The Mingary Castle restoration blog was written by Jon Haylett, who lives in the local village of Kilchoan. Now that restoration is almost complete Holly and Chris Bull will take over to report on bringing the Castle back to life.
Tuesday, 9 July 2013
This view of the castle from the west was taken at midday today, on a day which saw periods of beautiful, bright sunshine alternating with damp mist, some of which can be seen obscuring the summit of out local mountain, Ben Hiant.
The Addyman Archaeology team today consisted of Ross Cameron, at left, then Philippo Peritone from Bille in the Italian Alps, Lara Ferrarotti from Turin, Daniel Wood from Dunbar, Dale Meegan who is one of the volunteers from the village, Tina Molle from Germany, who is a visitor to the village and volunteered for the day, and, at right, Tom Addyman. The team looks cheerful because Tom had just bought them all an ice lolly.
This view from the top of the main range shows where everyone is working. At '1', Ross Cameron is completing a painstaking study on what is probably the most complete archaeological section found so far, which is in one quadrant of the west, kitchen range - more about this soon.
Lara has spent the last few days working close to the sea gate, at '3'. The area consists of some flagstone steps and drainage, and she's had to move a lot of rubble - hence the very unladylike mattock.
But her careful work has yielded some good finds, as one would expect from the bottom end of the castle drains. This is a metal button, possibly 18th century, which she found this morning.
Daniel and Philippo are working in the most unexpected feature of the courtyard. We had expected the bedrock under the courtyard to be at least reasonably flat but the area marked '2' in the photo has turned out to be a deep pit sunk into the bedrock. As a result, it's now becoming apparent that the central courtyard was, at least for some of its time, terraced, with a low wall running just behind where Philippo is working in this picture. The hole is a good 2m deep, and Philippo is still excavating.

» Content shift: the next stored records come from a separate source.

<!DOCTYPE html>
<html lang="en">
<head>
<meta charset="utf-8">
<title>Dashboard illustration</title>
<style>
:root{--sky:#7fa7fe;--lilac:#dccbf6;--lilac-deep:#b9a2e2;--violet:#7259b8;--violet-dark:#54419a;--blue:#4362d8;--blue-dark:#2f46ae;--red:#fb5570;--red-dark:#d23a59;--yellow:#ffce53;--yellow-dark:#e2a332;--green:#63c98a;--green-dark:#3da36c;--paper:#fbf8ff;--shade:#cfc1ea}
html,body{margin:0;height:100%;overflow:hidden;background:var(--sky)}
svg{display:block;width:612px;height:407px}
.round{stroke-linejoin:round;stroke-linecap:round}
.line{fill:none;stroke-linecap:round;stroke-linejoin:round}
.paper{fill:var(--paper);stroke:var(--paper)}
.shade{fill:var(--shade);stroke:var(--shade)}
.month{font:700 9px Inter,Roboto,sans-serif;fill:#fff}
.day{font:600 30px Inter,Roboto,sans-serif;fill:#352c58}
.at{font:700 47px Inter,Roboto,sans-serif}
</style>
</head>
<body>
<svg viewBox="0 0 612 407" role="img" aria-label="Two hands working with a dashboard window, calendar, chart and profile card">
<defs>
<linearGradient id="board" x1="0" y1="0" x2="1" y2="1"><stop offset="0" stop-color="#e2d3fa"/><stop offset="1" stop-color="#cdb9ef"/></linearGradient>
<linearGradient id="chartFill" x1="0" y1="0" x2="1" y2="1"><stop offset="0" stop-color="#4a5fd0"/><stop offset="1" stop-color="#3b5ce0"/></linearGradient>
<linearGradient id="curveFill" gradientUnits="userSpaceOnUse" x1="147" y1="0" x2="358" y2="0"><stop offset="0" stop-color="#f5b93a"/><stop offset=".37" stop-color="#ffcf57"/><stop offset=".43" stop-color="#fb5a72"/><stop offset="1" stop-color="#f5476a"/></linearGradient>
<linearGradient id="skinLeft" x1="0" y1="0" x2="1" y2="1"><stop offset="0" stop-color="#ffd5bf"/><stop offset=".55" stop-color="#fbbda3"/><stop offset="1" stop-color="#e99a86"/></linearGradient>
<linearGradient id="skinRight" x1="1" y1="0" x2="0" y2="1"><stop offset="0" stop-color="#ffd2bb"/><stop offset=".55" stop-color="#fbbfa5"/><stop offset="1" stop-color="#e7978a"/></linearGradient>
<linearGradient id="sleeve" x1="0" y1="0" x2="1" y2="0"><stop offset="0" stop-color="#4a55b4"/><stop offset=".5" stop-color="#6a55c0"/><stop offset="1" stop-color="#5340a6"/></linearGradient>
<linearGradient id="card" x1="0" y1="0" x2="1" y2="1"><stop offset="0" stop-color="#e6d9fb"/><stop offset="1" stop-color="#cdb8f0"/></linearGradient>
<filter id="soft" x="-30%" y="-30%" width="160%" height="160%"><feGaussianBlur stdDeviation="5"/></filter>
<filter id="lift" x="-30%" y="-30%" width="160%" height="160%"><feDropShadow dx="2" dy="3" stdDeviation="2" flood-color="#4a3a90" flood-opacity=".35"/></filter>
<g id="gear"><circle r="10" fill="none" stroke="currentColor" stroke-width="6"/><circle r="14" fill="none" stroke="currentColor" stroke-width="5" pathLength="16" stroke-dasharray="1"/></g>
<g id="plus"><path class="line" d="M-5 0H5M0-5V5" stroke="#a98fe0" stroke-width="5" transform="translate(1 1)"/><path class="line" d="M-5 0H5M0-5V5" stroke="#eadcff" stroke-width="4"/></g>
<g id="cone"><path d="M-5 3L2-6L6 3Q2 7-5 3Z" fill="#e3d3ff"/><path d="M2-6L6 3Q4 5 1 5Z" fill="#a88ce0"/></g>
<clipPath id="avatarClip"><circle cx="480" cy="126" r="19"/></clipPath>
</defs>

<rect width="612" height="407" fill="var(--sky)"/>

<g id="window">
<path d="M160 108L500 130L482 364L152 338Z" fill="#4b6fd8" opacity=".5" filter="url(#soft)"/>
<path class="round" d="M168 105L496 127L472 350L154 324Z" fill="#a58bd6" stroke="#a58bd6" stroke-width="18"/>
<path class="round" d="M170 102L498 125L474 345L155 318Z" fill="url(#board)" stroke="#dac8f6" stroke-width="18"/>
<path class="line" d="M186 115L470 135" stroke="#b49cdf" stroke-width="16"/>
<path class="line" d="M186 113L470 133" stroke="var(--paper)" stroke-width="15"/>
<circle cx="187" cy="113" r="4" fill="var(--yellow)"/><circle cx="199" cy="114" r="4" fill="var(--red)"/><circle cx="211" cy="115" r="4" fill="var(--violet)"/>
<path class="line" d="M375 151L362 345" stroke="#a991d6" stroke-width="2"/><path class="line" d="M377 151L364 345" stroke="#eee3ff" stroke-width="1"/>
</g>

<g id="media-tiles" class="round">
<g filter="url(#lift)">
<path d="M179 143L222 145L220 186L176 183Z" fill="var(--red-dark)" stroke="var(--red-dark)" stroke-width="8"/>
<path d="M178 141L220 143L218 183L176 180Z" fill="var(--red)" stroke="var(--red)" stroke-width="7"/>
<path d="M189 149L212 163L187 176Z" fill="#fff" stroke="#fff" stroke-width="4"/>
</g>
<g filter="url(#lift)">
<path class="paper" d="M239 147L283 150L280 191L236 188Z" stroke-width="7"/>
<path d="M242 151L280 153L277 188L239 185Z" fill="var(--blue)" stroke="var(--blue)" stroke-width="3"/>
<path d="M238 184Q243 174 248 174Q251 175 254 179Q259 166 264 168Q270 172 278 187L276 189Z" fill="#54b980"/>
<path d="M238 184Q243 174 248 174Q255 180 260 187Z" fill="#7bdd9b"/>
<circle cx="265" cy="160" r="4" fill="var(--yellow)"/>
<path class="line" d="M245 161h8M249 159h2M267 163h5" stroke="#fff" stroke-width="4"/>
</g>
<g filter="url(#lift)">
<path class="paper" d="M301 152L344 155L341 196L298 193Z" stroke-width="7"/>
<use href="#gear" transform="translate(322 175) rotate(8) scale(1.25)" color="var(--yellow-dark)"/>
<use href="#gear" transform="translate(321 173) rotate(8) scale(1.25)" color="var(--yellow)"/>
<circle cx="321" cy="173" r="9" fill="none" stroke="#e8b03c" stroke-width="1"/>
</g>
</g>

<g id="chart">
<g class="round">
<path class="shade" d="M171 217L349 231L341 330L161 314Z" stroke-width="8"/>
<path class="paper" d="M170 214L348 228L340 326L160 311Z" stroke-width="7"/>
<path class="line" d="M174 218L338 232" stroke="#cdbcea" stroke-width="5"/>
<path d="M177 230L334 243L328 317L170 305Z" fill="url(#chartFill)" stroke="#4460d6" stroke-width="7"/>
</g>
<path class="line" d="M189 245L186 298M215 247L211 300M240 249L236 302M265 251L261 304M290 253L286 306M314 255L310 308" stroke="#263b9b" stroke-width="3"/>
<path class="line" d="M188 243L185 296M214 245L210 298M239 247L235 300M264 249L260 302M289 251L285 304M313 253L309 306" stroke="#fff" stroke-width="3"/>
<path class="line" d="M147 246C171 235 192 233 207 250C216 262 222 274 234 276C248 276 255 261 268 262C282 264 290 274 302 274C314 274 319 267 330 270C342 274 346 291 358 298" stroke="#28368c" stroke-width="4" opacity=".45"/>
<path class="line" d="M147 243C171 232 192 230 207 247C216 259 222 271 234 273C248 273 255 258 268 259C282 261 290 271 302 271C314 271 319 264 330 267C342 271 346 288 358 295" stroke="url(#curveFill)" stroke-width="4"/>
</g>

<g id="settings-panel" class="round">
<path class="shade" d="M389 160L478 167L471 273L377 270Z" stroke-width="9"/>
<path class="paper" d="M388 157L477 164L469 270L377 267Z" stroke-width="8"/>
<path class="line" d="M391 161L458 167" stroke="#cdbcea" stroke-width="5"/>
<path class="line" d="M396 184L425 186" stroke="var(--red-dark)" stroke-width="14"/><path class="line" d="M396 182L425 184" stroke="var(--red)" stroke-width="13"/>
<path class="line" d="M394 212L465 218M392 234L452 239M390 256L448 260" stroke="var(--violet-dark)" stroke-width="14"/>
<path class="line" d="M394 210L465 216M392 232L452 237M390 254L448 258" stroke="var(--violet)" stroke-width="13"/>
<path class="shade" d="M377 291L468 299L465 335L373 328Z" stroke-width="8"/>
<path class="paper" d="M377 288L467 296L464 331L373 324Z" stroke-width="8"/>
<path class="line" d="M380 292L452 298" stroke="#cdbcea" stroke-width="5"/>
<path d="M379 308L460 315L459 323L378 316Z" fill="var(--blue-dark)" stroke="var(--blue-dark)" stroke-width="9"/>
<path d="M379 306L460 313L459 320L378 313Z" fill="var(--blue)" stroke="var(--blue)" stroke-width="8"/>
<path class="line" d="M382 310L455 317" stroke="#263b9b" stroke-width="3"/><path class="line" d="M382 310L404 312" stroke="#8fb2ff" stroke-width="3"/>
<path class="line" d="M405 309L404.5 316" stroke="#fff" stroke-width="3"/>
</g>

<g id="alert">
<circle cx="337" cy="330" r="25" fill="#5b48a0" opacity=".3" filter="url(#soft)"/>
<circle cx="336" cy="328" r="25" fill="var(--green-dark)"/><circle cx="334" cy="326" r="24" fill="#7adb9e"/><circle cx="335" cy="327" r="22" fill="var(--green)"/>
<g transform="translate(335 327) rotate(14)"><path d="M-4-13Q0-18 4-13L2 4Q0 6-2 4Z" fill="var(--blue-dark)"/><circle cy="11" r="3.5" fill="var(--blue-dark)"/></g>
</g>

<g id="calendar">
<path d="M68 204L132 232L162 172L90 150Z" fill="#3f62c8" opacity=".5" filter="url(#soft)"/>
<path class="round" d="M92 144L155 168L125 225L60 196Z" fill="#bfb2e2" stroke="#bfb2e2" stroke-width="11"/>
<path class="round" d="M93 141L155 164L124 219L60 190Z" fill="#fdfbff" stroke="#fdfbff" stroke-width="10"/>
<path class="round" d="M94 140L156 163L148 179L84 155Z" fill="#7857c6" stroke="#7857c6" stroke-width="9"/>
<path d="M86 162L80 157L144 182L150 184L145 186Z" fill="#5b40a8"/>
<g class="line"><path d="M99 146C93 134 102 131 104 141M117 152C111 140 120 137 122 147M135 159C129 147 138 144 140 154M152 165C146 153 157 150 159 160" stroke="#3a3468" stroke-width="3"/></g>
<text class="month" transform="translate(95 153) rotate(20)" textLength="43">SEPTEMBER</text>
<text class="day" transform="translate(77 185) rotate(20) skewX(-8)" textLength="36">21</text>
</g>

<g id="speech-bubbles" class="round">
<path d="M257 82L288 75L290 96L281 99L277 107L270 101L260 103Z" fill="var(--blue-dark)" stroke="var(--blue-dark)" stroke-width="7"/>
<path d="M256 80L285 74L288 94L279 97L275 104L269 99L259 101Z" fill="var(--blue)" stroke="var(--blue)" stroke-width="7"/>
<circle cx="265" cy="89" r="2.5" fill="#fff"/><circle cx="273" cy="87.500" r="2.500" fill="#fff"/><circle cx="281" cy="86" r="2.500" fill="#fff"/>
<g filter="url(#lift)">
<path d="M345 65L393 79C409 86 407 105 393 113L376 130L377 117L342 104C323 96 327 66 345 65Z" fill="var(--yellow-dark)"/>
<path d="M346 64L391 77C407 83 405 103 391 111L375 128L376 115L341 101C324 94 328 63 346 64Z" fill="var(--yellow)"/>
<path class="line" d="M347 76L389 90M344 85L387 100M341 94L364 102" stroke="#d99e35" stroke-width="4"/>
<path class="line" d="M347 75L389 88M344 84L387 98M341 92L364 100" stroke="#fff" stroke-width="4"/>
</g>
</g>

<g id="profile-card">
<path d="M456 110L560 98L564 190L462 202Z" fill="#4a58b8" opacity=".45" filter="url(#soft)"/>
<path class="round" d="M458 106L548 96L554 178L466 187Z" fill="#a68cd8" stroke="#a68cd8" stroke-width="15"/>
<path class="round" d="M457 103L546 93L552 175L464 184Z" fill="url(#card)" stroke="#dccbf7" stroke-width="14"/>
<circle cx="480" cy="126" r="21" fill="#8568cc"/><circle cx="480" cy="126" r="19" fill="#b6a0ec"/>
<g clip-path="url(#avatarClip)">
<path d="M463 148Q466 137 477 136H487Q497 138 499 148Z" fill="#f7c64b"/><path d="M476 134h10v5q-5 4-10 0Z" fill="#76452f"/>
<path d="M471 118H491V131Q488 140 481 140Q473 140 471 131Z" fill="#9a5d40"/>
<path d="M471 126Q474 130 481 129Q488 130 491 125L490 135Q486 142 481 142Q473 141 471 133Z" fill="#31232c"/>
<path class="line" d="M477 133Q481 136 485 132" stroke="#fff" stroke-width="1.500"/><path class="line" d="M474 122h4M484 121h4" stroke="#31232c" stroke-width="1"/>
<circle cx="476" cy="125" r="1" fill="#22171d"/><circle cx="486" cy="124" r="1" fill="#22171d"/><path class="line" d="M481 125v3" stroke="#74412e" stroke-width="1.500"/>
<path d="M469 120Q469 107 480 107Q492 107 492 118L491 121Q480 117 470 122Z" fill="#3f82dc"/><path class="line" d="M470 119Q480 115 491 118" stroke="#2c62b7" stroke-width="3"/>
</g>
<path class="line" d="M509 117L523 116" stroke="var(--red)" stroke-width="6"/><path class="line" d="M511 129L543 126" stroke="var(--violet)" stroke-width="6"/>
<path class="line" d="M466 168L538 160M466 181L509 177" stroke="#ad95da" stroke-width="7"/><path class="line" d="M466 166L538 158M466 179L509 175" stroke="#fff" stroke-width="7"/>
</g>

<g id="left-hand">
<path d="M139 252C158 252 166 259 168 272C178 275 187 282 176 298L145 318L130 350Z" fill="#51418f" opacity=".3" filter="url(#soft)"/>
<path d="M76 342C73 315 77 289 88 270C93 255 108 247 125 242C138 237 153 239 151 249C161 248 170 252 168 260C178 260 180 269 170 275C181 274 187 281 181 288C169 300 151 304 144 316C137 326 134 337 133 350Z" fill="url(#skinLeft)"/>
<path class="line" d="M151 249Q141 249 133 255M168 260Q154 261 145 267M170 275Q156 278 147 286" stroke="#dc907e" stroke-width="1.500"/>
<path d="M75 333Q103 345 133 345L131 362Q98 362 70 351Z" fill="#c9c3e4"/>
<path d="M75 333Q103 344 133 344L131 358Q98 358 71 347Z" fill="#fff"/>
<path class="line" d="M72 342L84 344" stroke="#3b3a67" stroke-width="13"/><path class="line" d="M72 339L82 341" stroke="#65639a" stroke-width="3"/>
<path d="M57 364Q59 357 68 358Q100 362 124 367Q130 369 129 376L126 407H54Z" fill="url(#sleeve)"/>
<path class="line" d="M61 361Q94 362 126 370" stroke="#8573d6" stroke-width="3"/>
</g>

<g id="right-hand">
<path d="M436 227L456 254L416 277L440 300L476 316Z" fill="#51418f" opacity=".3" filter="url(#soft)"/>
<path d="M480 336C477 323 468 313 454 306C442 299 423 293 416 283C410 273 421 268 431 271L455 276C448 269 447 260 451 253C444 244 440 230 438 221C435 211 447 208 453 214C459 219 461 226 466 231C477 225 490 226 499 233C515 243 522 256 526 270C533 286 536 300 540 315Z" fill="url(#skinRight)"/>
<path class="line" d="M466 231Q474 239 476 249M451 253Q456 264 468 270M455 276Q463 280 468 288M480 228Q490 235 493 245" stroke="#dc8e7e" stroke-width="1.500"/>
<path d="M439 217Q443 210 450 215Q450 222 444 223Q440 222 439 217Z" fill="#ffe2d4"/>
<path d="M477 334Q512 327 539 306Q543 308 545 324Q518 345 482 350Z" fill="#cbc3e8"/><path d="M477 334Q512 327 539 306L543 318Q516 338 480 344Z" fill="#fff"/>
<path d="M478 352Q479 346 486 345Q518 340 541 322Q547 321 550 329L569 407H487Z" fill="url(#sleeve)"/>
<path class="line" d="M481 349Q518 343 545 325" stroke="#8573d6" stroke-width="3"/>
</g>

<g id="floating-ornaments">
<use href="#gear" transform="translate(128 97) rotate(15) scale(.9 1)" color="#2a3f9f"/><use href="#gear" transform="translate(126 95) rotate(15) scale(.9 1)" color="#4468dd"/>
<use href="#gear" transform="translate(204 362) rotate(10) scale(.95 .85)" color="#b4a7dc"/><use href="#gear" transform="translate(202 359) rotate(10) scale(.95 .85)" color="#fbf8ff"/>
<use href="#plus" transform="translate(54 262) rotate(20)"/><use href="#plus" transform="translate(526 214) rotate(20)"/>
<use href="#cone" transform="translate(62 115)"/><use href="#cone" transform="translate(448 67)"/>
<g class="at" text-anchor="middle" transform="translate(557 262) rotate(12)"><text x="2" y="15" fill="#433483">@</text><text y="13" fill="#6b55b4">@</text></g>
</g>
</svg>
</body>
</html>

The level he has reached is suggested by this find, which he made this morning. It's a shard of pottery, about 7cm by 4cm, of cone-decorated slipware. Tom, who is a pottery expert, says that, while the type comes from Staffordshire, not all of it was made there. What's more important is that he has dated it to the 17th century, which makes it the oldest find so far.
The volunteers have been working both in the area marked '4', where our main job has been clearing the accumulate muck from the cobbles so that Tom can draw the cobbled area, and in the eastern corner of the courtyard, '5'. Dale Meegan is shown kneeling next to the garderobe working on a drain through the cobbles which appeared to come from the garderobe. However, her work today shows that it led from the north end of the east range to the centre of the courtyard, where it may have joined a system of drains below the cobbled areas.